━━━ Extracted data ━━━

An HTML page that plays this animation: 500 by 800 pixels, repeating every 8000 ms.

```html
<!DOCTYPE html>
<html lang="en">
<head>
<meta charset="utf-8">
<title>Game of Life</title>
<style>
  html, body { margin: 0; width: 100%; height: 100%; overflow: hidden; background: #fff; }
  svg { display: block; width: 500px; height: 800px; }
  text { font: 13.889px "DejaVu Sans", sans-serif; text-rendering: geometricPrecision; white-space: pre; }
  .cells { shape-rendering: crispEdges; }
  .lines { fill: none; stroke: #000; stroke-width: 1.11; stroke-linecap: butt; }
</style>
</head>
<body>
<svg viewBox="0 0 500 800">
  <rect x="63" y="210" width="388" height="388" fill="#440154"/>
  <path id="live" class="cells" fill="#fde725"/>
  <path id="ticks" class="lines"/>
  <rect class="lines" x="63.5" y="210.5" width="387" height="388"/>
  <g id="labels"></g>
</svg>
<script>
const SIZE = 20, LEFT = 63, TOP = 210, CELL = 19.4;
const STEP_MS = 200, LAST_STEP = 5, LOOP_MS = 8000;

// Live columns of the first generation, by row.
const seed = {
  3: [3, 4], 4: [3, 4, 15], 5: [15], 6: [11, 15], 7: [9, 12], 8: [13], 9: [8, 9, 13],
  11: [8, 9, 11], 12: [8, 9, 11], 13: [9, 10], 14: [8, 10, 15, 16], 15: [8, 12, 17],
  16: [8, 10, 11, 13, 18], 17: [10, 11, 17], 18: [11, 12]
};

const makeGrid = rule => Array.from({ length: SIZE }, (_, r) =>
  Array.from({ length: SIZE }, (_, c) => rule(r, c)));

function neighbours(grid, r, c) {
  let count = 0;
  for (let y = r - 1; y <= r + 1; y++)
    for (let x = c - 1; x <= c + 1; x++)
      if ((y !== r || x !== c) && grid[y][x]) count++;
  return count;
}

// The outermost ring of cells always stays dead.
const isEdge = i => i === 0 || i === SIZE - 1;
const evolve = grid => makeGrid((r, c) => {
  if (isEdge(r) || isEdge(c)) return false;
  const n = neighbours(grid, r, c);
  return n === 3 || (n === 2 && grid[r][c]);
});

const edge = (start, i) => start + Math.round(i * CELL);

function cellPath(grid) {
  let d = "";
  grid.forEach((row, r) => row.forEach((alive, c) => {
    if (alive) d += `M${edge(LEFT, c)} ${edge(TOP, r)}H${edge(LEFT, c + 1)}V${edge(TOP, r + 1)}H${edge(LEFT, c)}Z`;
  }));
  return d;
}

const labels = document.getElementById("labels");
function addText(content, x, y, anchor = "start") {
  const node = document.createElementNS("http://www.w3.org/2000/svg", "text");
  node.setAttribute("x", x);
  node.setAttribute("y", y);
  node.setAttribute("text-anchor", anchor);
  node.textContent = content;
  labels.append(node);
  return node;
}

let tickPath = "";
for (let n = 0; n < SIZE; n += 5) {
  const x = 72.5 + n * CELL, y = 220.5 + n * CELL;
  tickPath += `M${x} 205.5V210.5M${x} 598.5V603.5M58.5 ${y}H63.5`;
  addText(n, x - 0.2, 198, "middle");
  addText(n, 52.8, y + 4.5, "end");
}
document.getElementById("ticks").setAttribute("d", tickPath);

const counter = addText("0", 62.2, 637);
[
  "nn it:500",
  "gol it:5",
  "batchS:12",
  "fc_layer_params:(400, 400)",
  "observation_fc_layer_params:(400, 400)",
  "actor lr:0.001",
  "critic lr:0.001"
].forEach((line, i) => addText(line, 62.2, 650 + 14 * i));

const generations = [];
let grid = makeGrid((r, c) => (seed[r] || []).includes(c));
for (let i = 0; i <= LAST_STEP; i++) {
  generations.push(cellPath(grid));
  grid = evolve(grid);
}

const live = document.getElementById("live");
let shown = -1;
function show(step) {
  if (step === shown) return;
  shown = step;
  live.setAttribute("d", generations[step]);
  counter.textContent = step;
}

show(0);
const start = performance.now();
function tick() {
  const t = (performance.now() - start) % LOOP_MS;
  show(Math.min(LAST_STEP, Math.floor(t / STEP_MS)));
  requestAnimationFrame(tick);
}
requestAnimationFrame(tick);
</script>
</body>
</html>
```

━━━

» What is expected: Only lines containing the word "tickPath" matter here: count them in the entries and give the number, nothing else.

» Result of this task: 3